Top of DATA RECORDS
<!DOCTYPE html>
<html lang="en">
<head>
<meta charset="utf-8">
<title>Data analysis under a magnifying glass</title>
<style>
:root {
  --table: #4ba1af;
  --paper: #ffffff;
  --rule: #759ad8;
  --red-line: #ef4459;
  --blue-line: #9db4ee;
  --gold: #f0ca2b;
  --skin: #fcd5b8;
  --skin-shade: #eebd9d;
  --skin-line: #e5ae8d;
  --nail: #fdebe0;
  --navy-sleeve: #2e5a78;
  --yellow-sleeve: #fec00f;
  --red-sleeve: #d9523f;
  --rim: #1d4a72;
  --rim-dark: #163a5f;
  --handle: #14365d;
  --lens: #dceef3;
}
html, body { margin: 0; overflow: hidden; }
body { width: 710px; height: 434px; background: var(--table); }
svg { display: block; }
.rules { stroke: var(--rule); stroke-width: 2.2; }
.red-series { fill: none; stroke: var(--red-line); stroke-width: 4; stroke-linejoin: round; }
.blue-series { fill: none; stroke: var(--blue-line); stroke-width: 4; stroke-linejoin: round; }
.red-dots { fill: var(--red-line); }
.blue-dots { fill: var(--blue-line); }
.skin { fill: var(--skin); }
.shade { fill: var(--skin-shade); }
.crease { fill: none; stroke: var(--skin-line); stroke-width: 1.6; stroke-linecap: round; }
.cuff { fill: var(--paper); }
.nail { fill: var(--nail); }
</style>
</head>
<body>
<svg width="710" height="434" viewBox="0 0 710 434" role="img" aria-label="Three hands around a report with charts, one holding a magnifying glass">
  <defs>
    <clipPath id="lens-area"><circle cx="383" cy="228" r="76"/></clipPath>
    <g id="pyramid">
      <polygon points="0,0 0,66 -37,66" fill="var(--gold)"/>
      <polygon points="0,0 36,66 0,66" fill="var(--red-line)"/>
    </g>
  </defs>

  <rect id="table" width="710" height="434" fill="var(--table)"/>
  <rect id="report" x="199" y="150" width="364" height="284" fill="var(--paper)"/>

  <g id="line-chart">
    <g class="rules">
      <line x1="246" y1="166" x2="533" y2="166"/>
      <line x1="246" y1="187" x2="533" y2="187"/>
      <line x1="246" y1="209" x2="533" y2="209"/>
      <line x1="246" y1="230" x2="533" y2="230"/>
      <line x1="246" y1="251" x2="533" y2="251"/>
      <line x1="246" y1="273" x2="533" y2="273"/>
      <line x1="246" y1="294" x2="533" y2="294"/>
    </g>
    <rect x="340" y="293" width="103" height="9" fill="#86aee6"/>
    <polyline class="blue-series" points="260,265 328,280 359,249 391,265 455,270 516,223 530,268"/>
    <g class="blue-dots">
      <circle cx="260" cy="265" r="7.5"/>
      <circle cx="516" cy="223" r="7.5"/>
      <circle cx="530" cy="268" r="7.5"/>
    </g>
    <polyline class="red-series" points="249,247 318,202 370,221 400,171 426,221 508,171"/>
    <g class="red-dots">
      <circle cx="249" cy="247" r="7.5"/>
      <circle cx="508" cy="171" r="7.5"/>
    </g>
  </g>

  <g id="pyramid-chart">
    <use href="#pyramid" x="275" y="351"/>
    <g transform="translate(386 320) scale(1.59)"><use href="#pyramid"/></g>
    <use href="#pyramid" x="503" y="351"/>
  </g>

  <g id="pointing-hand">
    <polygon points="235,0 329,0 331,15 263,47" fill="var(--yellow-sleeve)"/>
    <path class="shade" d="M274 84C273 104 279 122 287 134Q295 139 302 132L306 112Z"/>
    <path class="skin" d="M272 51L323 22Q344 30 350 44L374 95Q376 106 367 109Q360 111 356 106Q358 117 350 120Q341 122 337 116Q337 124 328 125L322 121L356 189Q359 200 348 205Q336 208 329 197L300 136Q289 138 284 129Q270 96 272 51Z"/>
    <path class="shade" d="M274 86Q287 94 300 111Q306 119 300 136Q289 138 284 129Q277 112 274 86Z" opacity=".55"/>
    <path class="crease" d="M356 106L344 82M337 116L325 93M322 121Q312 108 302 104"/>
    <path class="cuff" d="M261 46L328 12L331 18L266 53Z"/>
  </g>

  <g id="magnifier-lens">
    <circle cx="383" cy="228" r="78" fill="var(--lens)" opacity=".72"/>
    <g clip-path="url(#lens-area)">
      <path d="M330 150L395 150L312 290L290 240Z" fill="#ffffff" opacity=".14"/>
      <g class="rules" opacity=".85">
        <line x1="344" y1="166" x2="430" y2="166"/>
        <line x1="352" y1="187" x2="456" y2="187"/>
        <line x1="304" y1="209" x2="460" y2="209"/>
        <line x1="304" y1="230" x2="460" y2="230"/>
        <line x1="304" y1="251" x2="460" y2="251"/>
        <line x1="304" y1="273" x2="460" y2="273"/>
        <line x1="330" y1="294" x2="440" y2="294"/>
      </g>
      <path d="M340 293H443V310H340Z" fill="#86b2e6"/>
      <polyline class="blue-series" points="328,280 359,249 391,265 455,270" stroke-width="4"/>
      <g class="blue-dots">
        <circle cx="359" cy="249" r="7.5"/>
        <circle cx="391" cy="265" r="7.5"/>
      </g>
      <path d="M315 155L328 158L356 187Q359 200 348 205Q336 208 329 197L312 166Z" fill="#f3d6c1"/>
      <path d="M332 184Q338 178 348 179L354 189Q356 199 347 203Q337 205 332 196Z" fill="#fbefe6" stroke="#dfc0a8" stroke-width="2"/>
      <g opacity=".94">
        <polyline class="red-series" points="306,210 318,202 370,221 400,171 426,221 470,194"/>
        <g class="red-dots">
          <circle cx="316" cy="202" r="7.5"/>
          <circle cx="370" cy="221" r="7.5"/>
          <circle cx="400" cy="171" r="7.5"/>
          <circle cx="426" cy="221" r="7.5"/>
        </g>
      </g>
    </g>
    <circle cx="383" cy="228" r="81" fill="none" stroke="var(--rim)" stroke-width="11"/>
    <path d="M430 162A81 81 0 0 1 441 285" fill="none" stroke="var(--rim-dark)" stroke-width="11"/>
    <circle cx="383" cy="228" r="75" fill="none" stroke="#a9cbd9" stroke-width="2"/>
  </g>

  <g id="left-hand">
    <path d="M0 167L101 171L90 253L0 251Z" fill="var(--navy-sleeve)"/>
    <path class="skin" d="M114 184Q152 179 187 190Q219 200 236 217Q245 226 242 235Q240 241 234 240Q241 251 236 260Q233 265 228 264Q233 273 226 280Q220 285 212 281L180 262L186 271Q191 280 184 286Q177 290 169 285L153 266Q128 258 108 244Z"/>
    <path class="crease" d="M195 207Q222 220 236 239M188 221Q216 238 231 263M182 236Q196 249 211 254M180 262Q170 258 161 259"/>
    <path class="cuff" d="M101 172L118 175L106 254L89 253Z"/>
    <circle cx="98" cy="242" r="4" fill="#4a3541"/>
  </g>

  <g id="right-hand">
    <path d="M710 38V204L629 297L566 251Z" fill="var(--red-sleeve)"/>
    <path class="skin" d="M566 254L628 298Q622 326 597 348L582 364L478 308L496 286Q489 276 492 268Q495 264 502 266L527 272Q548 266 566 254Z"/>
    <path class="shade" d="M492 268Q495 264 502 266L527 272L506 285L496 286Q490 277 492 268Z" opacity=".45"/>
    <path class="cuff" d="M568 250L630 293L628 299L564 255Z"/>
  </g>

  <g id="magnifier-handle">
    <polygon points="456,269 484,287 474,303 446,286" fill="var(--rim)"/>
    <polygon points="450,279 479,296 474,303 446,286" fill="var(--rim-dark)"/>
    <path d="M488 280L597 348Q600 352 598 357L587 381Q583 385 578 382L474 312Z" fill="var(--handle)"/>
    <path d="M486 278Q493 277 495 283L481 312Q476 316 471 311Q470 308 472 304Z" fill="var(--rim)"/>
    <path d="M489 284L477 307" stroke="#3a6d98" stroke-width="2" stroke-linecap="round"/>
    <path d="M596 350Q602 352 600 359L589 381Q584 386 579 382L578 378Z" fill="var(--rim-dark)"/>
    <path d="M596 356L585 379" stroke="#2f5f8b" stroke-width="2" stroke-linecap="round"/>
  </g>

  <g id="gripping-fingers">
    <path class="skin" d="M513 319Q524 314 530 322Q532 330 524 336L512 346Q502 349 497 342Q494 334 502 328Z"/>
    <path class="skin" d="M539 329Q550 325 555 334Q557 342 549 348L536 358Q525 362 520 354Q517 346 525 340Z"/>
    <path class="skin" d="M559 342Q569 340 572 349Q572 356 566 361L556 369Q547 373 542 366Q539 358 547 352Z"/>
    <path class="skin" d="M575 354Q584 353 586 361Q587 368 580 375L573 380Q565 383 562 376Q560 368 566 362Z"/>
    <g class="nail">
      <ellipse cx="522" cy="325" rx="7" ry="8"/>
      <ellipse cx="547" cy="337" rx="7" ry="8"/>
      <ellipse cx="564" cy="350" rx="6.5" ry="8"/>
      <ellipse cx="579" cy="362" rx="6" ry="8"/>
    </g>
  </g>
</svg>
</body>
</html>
Bottom of DATA RECORDS
**WHAT TO DO**
What lines in the material include the string "lens"? Pull each one out.

**RESULT OF THE EXERCISE**
  --lens: #dceef3;
    <clipPath id="lens-area"><circle cx="383" cy="228" r="76"/></clipPath>
  <g id="magnifier-lens">
    <circle cx="383" cy="228" r="78" fill="var(--lens)" opacity=".72"/>
    <g clip-path="url(#lens-area)">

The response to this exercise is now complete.